A Toolkit for Improving Airport Customer Service

Posted by Jill Donnelly on March 31, 2014

There are various motives for an airport to embark on a service improvement journey. Perhaps it’s differentiation within the market, maybe it is to kick up service delivery a notch and improve the passenger experience, or another tack is to create more teamwork and efficiency within an organization to reduce costs.

At CSE, we often get inquiries from airport leaders looking for more information on how to embark on such a service improvement initiative. While each situation is different, the general concepts and approach remain the same. To this end, we have set out to provide the following "toolkit" full of advice and resources as a general starting point for those ready to start on the journey.
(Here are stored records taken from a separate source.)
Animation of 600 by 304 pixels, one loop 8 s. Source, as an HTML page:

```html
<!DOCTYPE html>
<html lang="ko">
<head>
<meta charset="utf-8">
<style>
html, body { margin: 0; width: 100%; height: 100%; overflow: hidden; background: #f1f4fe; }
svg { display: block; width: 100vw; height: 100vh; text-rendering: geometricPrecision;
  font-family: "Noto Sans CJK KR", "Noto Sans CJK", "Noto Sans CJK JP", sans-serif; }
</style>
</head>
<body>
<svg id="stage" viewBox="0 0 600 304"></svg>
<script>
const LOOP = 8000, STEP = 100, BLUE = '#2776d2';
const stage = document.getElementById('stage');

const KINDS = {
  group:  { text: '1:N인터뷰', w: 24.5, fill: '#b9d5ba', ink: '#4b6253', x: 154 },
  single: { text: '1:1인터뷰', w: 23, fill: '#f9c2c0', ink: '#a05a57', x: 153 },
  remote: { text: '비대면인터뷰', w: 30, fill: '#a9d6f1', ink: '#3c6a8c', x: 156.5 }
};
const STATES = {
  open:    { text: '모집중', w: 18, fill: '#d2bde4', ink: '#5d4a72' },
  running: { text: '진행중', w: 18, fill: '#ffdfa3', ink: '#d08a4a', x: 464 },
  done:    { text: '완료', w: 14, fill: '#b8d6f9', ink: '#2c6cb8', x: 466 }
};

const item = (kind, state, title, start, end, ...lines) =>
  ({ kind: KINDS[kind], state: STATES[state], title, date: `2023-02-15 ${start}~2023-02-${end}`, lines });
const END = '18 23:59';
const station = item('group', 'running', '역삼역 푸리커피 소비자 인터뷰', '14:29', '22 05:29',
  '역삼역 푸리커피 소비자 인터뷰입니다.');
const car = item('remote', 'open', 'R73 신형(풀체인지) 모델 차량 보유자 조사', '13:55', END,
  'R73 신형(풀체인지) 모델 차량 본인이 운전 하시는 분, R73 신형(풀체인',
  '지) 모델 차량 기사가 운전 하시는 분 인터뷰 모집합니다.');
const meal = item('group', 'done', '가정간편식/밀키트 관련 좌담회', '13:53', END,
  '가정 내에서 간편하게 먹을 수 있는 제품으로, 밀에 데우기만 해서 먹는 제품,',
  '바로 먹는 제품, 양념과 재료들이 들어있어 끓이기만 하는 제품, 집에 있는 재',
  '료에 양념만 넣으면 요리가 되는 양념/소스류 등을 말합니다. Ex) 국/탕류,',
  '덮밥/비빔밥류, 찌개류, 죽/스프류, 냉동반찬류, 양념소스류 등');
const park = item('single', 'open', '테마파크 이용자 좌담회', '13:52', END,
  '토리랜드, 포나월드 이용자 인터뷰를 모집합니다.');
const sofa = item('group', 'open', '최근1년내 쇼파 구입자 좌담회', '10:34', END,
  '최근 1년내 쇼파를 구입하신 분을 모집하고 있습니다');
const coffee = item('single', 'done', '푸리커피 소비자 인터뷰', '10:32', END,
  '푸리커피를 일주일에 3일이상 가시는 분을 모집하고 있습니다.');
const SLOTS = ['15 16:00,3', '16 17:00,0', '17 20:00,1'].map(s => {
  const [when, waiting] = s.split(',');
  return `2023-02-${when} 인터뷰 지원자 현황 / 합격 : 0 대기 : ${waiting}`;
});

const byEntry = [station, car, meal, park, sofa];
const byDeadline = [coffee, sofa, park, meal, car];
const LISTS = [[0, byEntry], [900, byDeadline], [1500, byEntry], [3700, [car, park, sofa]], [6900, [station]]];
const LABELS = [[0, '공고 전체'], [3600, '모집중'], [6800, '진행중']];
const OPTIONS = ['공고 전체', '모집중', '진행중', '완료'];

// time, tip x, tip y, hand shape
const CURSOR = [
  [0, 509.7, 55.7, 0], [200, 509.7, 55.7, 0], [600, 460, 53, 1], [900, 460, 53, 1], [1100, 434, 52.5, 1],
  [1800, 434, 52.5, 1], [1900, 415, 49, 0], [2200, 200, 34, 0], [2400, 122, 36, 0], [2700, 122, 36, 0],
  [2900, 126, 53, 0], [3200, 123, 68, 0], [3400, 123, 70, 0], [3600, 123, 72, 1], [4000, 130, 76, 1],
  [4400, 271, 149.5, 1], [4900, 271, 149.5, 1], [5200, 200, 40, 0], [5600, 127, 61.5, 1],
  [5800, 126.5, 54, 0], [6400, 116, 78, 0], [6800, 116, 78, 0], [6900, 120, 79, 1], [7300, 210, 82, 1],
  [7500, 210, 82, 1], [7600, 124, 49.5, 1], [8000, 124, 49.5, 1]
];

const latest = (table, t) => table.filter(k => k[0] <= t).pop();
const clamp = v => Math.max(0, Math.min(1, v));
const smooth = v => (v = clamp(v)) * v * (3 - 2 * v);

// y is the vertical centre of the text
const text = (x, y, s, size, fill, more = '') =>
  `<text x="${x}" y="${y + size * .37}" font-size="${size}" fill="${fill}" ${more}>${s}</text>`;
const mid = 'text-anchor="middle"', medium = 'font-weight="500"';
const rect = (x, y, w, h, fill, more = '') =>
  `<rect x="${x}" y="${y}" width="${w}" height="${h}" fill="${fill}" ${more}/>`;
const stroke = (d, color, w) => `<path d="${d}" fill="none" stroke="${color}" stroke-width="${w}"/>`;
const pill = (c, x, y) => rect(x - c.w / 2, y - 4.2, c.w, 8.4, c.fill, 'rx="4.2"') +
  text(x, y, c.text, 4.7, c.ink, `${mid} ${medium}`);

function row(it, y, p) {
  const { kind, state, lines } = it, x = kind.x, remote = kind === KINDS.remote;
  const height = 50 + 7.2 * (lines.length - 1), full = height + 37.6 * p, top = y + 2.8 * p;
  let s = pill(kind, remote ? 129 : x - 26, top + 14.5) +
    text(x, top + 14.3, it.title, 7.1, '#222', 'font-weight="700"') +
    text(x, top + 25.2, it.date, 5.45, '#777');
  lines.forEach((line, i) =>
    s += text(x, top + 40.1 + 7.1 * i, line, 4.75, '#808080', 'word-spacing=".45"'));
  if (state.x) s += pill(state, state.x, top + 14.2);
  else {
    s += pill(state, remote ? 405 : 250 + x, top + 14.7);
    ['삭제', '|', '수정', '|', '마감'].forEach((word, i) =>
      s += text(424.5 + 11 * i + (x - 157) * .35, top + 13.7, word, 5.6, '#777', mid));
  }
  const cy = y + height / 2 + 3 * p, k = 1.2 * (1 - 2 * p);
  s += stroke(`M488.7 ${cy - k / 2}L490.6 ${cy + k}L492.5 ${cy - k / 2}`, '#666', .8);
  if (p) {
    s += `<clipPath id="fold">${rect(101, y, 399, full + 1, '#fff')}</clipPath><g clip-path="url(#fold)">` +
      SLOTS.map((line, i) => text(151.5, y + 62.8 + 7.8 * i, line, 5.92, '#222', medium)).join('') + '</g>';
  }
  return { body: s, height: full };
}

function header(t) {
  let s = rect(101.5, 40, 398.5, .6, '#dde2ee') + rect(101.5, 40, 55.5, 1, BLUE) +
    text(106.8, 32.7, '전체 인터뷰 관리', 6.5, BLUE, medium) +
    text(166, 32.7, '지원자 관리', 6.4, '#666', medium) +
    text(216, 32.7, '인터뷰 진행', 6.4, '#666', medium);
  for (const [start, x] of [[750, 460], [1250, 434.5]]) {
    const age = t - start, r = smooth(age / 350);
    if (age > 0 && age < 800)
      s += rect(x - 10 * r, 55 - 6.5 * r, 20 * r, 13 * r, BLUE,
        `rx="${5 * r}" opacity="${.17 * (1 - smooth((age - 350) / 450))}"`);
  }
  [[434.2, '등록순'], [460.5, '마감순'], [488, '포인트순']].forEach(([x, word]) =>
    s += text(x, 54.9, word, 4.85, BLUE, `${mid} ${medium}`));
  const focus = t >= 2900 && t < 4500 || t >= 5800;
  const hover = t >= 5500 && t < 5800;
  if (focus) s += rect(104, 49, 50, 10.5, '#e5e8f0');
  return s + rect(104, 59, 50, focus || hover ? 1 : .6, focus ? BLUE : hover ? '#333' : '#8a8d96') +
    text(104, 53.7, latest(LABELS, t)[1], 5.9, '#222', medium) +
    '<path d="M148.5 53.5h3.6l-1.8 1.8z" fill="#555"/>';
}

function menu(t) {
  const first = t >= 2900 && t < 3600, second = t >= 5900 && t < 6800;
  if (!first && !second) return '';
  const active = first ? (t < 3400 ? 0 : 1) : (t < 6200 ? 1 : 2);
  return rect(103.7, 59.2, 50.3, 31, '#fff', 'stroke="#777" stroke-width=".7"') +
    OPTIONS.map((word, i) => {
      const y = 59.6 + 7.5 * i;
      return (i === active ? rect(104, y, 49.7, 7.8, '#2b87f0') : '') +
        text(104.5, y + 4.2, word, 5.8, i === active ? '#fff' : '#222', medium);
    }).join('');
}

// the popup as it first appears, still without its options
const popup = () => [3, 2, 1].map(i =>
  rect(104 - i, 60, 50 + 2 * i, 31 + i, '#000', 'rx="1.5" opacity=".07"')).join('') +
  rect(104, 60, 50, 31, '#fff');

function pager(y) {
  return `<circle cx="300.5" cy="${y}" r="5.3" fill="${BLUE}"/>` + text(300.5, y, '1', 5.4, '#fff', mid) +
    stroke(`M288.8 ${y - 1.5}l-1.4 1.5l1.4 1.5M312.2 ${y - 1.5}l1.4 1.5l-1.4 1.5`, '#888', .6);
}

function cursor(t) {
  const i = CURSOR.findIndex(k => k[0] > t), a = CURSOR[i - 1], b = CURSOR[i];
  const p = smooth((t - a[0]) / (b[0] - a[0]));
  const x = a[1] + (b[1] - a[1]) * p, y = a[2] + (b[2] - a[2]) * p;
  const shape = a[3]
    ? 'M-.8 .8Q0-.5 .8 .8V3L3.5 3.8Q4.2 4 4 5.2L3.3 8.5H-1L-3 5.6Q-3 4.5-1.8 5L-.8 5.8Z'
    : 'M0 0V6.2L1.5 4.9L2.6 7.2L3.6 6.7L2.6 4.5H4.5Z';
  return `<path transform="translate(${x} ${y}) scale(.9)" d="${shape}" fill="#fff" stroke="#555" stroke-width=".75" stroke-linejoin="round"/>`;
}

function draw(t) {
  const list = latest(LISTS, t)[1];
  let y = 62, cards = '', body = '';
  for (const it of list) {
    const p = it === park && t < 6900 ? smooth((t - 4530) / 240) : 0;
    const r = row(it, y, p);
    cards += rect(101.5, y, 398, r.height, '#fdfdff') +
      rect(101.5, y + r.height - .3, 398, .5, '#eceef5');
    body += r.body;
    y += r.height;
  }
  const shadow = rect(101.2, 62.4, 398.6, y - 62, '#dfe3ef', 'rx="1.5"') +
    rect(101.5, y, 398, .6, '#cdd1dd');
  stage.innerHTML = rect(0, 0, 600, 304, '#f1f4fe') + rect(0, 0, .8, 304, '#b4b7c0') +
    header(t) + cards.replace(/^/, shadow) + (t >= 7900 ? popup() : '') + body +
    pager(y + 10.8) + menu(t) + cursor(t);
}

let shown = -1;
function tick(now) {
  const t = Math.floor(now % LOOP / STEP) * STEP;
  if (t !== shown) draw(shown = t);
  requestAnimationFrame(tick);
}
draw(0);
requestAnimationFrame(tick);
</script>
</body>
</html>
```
customer service differentiationDifferentiation

Perhaps it is differentiation that you are seeking. While most other items remain constantespecially in a commoditized marketpeople are your greatest asset and the greatest opportunity for differentiation. To derive the most success form your journey, your initiative must:

            • Be consistently delivered
            • Make sense for the customer
            • Have the support from whole organization- verbal support, communication support, the proper tools and processes, etc.
            • Be delivered by the team not because they HAVE to, rather because they WANT to.

Customer LoyaltyPassenger Experience

It is imperative that a broad vision/purpose or goal is identified for your improvement effort, i.e. identify: “What will success look like?” rather than simply initiating a list of tactics.  Connecting with the “why” and the broader vision will garner:

            • Engaged employees
            • More genuine actions
            • Further development of ideas from the field
            • Buy-in from the teams across a property

Reduce CostsReduce Costs

If you are trying to improve what you already have, to create better teamwork and greater efficiencies, then the same support and behaviors must be enacted with the internal teams that support the front-line teams.  For example, a culture of service or more personalization in the field is hard to sustain when the field teams receive a different level of support from their HR Manager and Regional Manager than that which the front-line teams are required to deliver.


Take a look at these resources as a source of inspiration, or to better understand the spectrum of tools available to help your airport program thrive!

All in all, we hope this information is helpful and not overwhelming.  Bottom line, if you are considering embarking on an airport service improvement program, be sure to provide your teams the support, tools and knowledge they need to deliver a great passenger experience every time!


Tags: Organizational Development, Service Culture, eMapping, Employee Survey, Service Mapping